The year began rather quietly. Economic data releases around the world in January were solid if unspectacular. There was much talk of recession in the US over the holiday period but there was no real evidence in the data or from company reports. In the UK, a mini housing boom was developing, following Boris Johnson’s stunning electoral victory and the successful passage of the Brexit Withdrawal Agreement. Chinese economic data were solid and even Europe seemed to be growing steadily. Despite worrying tensions between the US and China, markets were relatively calm.
Then the virus struck. As it swept across the globe, large swathes of the economy were closed down by government diktat. Numbers of new cases and fatalities from the virus led the national news in just about every country. Stock markets tumbled. Policymakers, with memories of the global financial crisis fresh in their minds, took actions that were big, bold and decisive. Never before has such massive economic stimulus been delivered so quickly. Huge increases in government spending, tax cuts and loan guarantees were combined with central bank intervention that went far beyond the traditional boundaries.

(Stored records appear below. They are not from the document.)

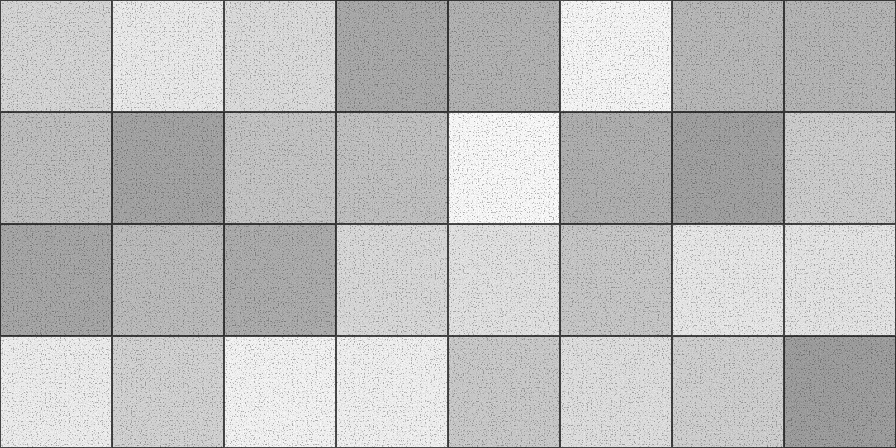
Reproduce this pattern procedurally as a WebGL 1 fragment shader.

```glsl
precision highp float;
// Grid of 8 by 4 finely speckled grey stone tiles, each its own shade, with thin black joints.

uniform vec2 u_resolution;

float hash(vec2 p) {
  vec3 q = fract(p.xyx * 0.1031);
  q += dot(q, q.yzx + 33.33);
  return fract((q.x + q.y) * q.z);
}

// Dot product of a random unit gradient at a lattice corner with the offset from it
float cornerSlope(vec2 corner, vec2 offset) {
  float angle = 6.2832 * hash(corner);
  return dot(vec2(cos(angle), sin(angle)), offset);
}

float gradientNoise(vec2 p) {
  vec2 i = floor(p);
  vec2 f = p - i;
  vec2 u = f * f * f * (f * (f * 6.0 - 15.0) + 10.0);
  float low = mix(cornerSlope(i, f),
                  cornerSlope(i + vec2(1.0, 0.0), f - vec2(1.0, 0.0)), u.x);
  float high = mix(cornerSlope(i + vec2(0.0, 1.0), f - vec2(0.0, 1.0)),
                   cornerSlope(i + vec2(1.0, 1.0), f - vec2(1.0, 1.0)), u.x);
  return mix(low, high, u.y);
}

// Scrambled order of the 32 tiles from 0 to 1, so that no two share a shade
float tileRank(vec2 tile) {
  float k = tile.x * (10.0 * tile.x + 13.0) + 8.0 * tile.y * (2.0 * tile.x + 1.0);
  return floor(mod(k + 27.5, 32.0)) / 31.0;
}

void main() {
  // One unit per tile
  vec2 p = gl_FragCoord.xy / u_resolution * vec2(8.0, 4.0);
  vec2 pixel = vec2(8.0, 4.0) / u_resolution;

  // Flat shade of the tile
  float shade = mix(0.61, 0.96, tileRank(floor(p)));

  // Fine grain, then small dark specks
  shade += 0.1 * gradientNoise(p * 103.5 + 91.3);
  float speck = smoothstep(0.15, 0.45, gradientNoise(p * 88.4 + 7.7));
  shade *= 1.0 - 0.28 * speck;

  // Joints centred on the tile edges
  vec2 edge = 0.5 - abs(fract(p) - 0.5);
  vec2 joint = clamp((0.0062 - edge) / pixel + 0.5, 0.0, 1.0);
  shade *= 1.0 - max(joint.x, joint.y);

  gl_FragColor = vec4(vec3(shade), 1.0);
}
```
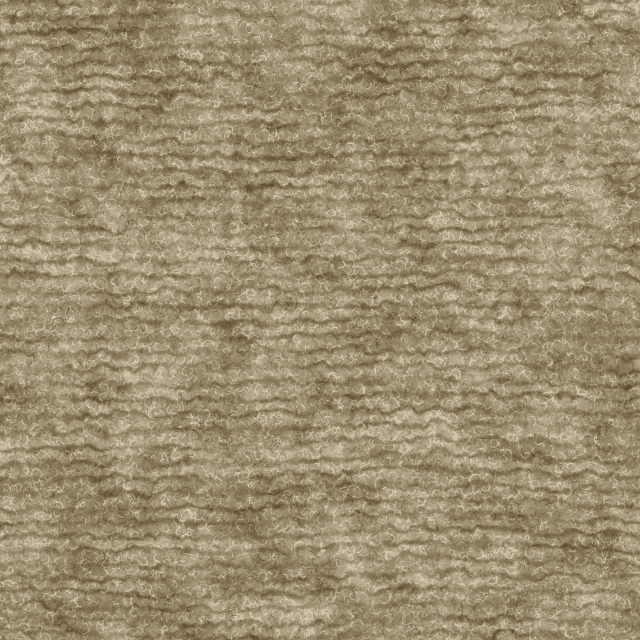
This texture is drawn by a three.js fragment shader. Its source:

```glsl
// Beige woollen pile carpet: fuzzy horizontal rows of curled fibres with mottled shading.
varying vec2 vUv;

float hash(vec2 p) {
  vec3 q = fract(p.xyx * vec3(0.1031, 0.1030, 0.0973));
  q += dot(q, q.yzx + 33.33);
  return fract((q.x + q.y) * q.z);
}

float noise(vec2 p) {
  vec2 cell = floor(p), f = fract(p);
  f = f * f * (3.0 - 2.0 * f);
  return mix(mix(hash(cell), hash(cell + vec2(1.0, 0.0)), f.x),
             mix(hash(cell + vec2(0.0, 1.0)), hash(cell + 1.0), f.x), f.y);
}

float fbm(vec2 p) {
  float sum = 0.0, weight = 0.5;
  for (int i = 0; i < 4; i++) {
    sum += weight * noise(p);
    p = mat2(0.8, 0.6, -0.6, 0.8) * p * 2.03 + 17.3;
    weight *= 0.5;
  }
  return sum / 0.9375;
}

// One layer of short curled hairs, each a partial ring of random size and tone
float curls(vec2 p, float seed) {
  vec2 cell = floor(p);
  float sum = 0.0;
  for (int j = -1; j <= 1; j++) {
    for (int i = -1; i <= 1; i++) {
      vec2 id = cell + vec2(float(i), float(j));
      vec2 key = id + seed * 37.0;
      vec2 centre = id + vec2(hash(key + 5.1), hash(key + 91.7));
      vec2 q = p - centre;
      float radius = mix(0.22, 0.68, hash(key + 43.3));
      float turn = 6.2832 * hash(key + 67.9);
      float dist = length(q);
      float stroke = 1.0 - smoothstep(0.02, 0.14, abs(dist - radius));
      float arc = smoothstep(-0.25, 0.3, dot(q / max(dist, 0.001), vec2(cos(turn), sin(turn))));
      sum += stroke * arc * (hash(key + 23.5) - 0.40);
    }
  }
  return sum;
}

void main() {
  vec2 uv = vUv;

  // Rows sag slowly across the cloth and have ragged, tufted edges
  float sag = 1.1 * (noise(uv * vec2(3.0, 4.0)) - 0.5);
  float ragged = 0.55 * (noise(uv * vec2(38.0, 42.0) + 8.0) - 0.5)
               + 0.40 * (noise(uv * vec2(95.0, 80.0) + 3.0) - 0.5);
  float row = uv.y * 42.0 + sag + ragged;
  float f = fract(row);
  float pile = smoothstep(0.0, 0.30, f) * (1.0 - smoothstep(0.62, 1.0, f));
  float gapDepth = 0.12 + 0.60 * noise(uv * vec2(14.0, 34.0) + 51.0);

  // Worn blotches, leaning slightly, and rounded tufts along the rows
  vec2 lean = vec2(uv.x + 0.35 * uv.y, uv.y);
  float blotch = fbm(lean * vec2(17.0, 21.0) + 4.0) - 0.5;
  float broad = noise(uv * 5.0 + 29.0) - 0.5;
  float tuft = noise(vec2(uv.x * 62.0, row * 1.3) + 70.0) - 0.5;

  float tone = 0.49 + gapDepth * (pile - 0.62);
  tone += 0.85 * blotch + 0.14 * broad + 0.36 * tuft;

  // Hairs show most on the raised pile
  float hairs = 0.0;
  for (int k = 0; k < 4; k++) {
    float layer = float(k);
    vec2 warp = 0.006 * vec2(noise(uv * 70.0 + layer * 9.0), noise(uv * 70.0 + 40.0 + layer * 9.0));
    hairs += curls((uv + warp) * (74.0 + 9.0 * layer) + layer * 0.37, layer + 1.0);
  }
  tone += hairs * (0.55 + 0.30 * pile);

  // Fine lint
  tone += 0.22 * (noise(uv * 300.0) - 0.5) + 0.14 * (noise(uv * vec2(190.0, 150.0) + 13.0) - 0.5);

  tone = clamp(tone, -0.3, 1.35);
  vec3 shadowBrown = vec3(0.46, 0.39, 0.27);
  vec3 paleWool = vec3(0.73, 0.68, 0.57);
  gl_FragColor = vec4(mix(shadowBrown, paleWool, tone), 1.0);
}
```
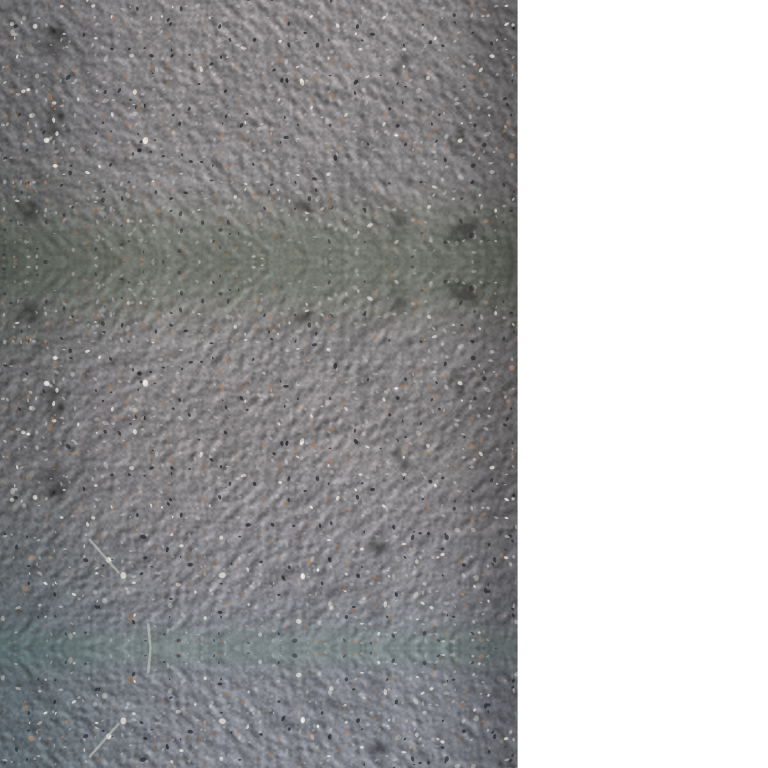
Give the GLSL for this texture, as a Shadertoy shader.

```glsl
// Weathered grey concrete strip with mirrored seams, mineral chips and a white margin

float hash(vec2 p) {
    return fract(sin(dot(p, vec2(127.1, 311.7))) * 43758.5453);
}

float noise(vec2 p) {
    vec2 i = floor(p), f = fract(p);
    f = f * f * (3.0 - 2.0 * f);
    return mix(mix(hash(i), hash(i + vec2(1, 0)), f.x),
               mix(hash(i + vec2(0, 1)), hash(i + vec2(1, 1)), f.x), f.y);
}

// Pitted surface, stretched along one diagonal
float height(vec2 p) {
    vec2 q = vec2(p.x - p.y, p.x + p.y) * 0.707;
    return 0.6 * noise(q * vec2(85.0, 140.0)) + 0.4 * noise(q * vec2(190.0, 270.0) + 31.0);
}

// One randomly turned oval per cell: x = coverage, y = random value for its colour
vec2 chip(vec2 p, float cells, float density, float size, float soft) {
    vec2 id = floor(p * cells) + cells;
    vec2 centre = 0.3 + 0.4 * vec2(hash(id), hash(id + 17.3));
    vec2 d = (fract(p * cells) - centre) / cells;
    float angle = 0.8 + 2.4 * (hash(id + 5.1) - 0.5);
    d = mat2(cos(angle), -sin(angle), sin(angle), cos(angle)) * d;
    float radius = size * mix(0.55, 1.2, hash(id + 9.7));
    d.y *= mix(1.1, 2.0, hash(id + 3.9));
    float present = step(hash(id + 41.0), density);
    return vec2(present * (1.0 - smoothstep(radius - soft, radius + soft, length(d))), hash(id + 63.0));
}

float segment(vec2 p, vec2 a, vec2 b) {
    vec2 ab = b - a;
    return length(p - a - ab * clamp(dot(p - a, ab) / dot(ab, ab), 0.0, 1.0));
}

void mainImage(out vec4 fragColor, in vec2 fragCoord) {
    vec2 uv = fragCoord / iResolution.xy;
    float pixel = 1.0 / iResolution.y;

    // Fold the strip at its two horizontal seams
    float fold = abs(mod(uv.y - 0.156, 1.006) - 0.503);
    vec2 p = vec2(uv.x, fold);
    float greenSeam = exp(-pow(fold / 0.075, 2.0));
    float tealSeam = exp(-pow((0.503 - fold) / 0.028, 2.0));
    float lower = smoothstep(0.42, 0.08, uv.y);

    // Broad tint and darkened sides
    vec3 color = mix(vec3(0.535, 0.522, 0.53), vec3(0.505, 0.515, 0.545), lower);
    color = mix(color, vec3(0.435, 0.455, 0.41), 0.8 * greenSeam);
    color = mix(color, vec3(0.47, 0.535, 0.525), 0.6 * tealSeam);
    float leftShade = 1.0 - smoothstep(0.0, 0.24, uv.x);
    float rightShade = smoothstep(0.48, 0.675, uv.x);
    color *= 1.0 - 0.22 * leftShade - 0.27 * rightShade * rightShade;
    color += vec3(-0.02, 0.005, 0.005) * leftShade * (0.4 + lower);

    // Side-lit relief, fine grit and cloudy mottling
    vec2 lightStep = vec2(0.0024, 0.0024);
    float relief = height(p - lightStep) - height(p + lightStep);
    float grit = noise(p * 330.0) - 0.5;
    float mottle = noise(p * 55.0 + 8.0) + 0.6 * noise(p * 19.0) - 0.8;
    float contrast = 1.0 - 0.35 * max(greenSeam, tealSeam);
    color *= 1.0 + contrast * (0.42 * relief + 0.19 * grit + 0.11 * mottle);

    // Faint ragged stains
    vec2 stain = chip(p + 0.008 * (noise(p * 90.0) - 0.5), 9.0, 0.3, 0.021, 0.012);
    color *= 1.0 - 0.28 * stain.x * noise(p * 110.0 + 4.0) - 0.1 * stain.x;

    // Scattered chips, from common small ones to rare large ones
    for (int i = 0; i < 5; i++) {
        float layer = float(i);
        vec2 grain = chip(p + layer * vec2(0.137, 0.219), 92.0 - 13.0 * layer,
                          0.23 - 0.035 * layer, 0.0024 + 0.00042 * layer, 0.8 * pixel);
        vec3 mineral = vec3(0.69, 0.68, 0.67);
        mineral = mix(mineral, vec3(0.61, 0.48, 0.38), step(0.42, grain.y));
        mineral = mix(mineral, vec3(0.15, 0.16, 0.18), step(0.66, grain.y));
        mineral = mix(mineral, vec3(0.9, 0.88, 0.84), step(0.88, grain.y));
        color = mix(color, mineral * (1.0 + 0.3 * relief), 0.75 * grain.x * contrast);
    }

    // Dry straws, doubled by the fold
    float straw = min(segment(p, vec2(0.117, 0.362), vec2(0.154, 0.404)),
                      segment(p, vec2(0.193, 0.472), vec2(0.196, 0.503)));
    color = mix(color, vec3(0.72, 0.73, 0.7), 0.75 * (1.0 - smoothstep(0.0007, 0.0007 + 1.5 * pixel, straw)));

    // Blank margin to the right
    float margin = smoothstep(-pixel, pixel, uv.x - 0.674);
    fragColor = vec4(mix(clamp(color, 0.0, 1.0), vec3(1.0), margin), 1.0);
}
```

By comparison, bond markets appear to have been havens of stability, in terms of the year-to-date returns shown in the chart. Yet they had their own excitement. The corporate bond market came close to collapse in March, saved by a huge effort on the part of the Federal Reserve. Our portfolio managers commented that there were few bids on the way down and few offers on the way up. Yet new issuance this year has broken records. Even the US Treasury market, the most liquid bond market in the world, went into convulsion in March with yields at the very long end of the curve gyrating violently. The world’s biggest buyers of government bonds have been central banks, turning conventional views of financial stability on their heads.